Artificial insemination with donor sperm is an assisted reproduction technique (ART) that is indicated for:
- Couples with a serious or irreversible sperm disorder.
- Couples in which the male partner is at risk of transmitting a disease to his descendants.
- Women without a male partner who desire pregnancy.
The selection of sperm donors is the responsibility of sperm banks. Before donors are accepted, they undergo rigorous examination to prevent any possible transmission of diseases to descendants. This examination includes, in addition to a semen analysis, a genetic study (Karyotype) and a study of infectious diseases (Hepatitis, Syphilis, AIDS, etc..).
The pregnancy rate is between 20 and 25% per treatment cycle.
Most pregnancies occur in the first three cycles of insemination, although factors like the woman’s age and the possible existence of other causes that can affect fertility may delay the success of treatment a little longer.
Generally, up to six cycles of insemination are performed. When a cycle is unsuccessful, it is important to review it and make the changes necessary to achieve maximum efficacy in the next cycle. However, if pregnancy still is not achieved, the existence of other anomalies and/or the possibility of resorting to another ART may be contemplated.
In some cases it is advisable to use ovulation stimulation treatments with oral tablets or subcutaneous injections. These treatments are designed to ensure that ovulation occurs correctly in order to increase the possibilities of achieving pregnancy. However, these treatments entail certain risks (see complications).
Previous requirements for insemination
- Complete gynecological examination.
- Complementary study to rule out associated pathology that makes pregnancy difficult or impossible to achieve.

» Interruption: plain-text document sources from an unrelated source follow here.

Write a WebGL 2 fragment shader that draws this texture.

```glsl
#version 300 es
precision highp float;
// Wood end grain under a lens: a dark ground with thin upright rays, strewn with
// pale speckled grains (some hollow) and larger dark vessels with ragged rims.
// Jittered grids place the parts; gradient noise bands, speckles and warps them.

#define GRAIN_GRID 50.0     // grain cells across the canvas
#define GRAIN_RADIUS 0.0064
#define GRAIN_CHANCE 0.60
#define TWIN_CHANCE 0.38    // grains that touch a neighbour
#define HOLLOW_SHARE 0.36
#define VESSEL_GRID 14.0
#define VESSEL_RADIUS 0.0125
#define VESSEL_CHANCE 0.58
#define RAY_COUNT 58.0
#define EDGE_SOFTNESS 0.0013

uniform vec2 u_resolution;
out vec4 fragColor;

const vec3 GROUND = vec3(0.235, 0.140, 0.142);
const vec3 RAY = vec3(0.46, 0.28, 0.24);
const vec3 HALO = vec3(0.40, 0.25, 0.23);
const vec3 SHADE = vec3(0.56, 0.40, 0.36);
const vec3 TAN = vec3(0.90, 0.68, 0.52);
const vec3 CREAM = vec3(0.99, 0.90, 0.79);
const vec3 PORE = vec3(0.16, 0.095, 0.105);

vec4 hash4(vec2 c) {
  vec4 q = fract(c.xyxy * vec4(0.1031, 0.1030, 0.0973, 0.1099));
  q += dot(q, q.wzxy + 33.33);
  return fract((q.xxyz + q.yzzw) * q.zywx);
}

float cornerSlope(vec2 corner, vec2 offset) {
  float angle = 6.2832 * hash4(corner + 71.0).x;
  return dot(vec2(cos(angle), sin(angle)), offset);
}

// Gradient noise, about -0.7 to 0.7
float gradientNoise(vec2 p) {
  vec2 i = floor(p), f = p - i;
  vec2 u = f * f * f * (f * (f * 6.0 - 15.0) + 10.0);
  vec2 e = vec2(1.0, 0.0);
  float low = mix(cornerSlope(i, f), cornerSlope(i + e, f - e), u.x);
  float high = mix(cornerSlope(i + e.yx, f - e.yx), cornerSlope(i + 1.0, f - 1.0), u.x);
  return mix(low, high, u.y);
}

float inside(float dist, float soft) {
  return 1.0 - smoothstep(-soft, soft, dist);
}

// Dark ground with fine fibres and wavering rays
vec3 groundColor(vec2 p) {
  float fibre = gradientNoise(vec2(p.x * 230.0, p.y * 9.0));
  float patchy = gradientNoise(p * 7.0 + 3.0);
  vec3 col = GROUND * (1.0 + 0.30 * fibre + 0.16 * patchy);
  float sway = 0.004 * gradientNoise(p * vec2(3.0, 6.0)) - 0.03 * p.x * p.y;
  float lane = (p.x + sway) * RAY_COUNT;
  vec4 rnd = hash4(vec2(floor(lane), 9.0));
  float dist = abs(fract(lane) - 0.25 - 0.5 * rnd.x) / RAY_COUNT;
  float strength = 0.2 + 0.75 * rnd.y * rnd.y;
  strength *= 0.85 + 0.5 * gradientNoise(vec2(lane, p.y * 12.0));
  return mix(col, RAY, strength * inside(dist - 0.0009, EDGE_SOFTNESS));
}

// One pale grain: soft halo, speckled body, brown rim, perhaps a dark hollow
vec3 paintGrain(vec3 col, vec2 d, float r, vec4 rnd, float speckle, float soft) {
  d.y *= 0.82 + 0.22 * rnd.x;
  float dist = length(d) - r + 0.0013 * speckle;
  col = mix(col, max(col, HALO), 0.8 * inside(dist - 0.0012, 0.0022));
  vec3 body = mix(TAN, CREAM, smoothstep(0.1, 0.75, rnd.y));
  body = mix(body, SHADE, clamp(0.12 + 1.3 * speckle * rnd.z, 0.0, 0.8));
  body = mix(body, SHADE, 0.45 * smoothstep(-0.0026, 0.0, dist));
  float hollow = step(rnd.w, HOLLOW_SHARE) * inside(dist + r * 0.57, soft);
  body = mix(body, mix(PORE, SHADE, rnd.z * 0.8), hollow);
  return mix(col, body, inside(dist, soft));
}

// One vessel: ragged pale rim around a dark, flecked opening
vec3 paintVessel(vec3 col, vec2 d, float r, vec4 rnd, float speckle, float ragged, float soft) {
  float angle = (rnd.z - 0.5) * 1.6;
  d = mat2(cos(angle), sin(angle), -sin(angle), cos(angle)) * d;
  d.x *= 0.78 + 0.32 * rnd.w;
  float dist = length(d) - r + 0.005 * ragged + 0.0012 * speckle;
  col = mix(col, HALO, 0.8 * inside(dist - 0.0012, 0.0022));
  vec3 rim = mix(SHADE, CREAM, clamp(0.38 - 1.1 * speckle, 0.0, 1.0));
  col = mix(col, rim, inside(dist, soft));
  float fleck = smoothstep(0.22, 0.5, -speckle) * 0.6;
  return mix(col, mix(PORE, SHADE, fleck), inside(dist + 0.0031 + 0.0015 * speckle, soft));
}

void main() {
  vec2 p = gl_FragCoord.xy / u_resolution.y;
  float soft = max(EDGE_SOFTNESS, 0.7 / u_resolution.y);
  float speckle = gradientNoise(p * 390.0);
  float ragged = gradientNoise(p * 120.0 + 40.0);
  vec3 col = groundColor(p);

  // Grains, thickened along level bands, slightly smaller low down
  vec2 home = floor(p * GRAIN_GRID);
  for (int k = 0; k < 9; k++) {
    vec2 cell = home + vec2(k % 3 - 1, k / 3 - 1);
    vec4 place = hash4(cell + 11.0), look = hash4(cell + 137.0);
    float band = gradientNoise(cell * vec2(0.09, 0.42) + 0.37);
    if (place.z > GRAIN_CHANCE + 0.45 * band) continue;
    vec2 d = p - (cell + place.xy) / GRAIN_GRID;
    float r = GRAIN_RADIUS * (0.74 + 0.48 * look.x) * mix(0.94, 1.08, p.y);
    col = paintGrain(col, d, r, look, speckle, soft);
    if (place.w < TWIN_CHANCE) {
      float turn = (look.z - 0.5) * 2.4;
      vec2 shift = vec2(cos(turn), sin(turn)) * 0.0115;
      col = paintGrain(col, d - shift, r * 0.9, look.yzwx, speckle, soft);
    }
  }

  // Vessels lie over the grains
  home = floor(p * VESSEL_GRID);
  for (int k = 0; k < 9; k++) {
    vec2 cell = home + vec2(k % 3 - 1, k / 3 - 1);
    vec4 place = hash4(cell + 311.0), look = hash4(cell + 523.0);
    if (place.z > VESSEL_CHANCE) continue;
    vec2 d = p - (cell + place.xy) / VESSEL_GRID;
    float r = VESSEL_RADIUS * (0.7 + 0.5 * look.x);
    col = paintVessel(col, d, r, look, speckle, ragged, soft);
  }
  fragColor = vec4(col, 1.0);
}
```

- Identification of the donor who best coincides with the physical characteristics (phenotype, eye color, skin, hair and blood group) of the couple or the patient herself.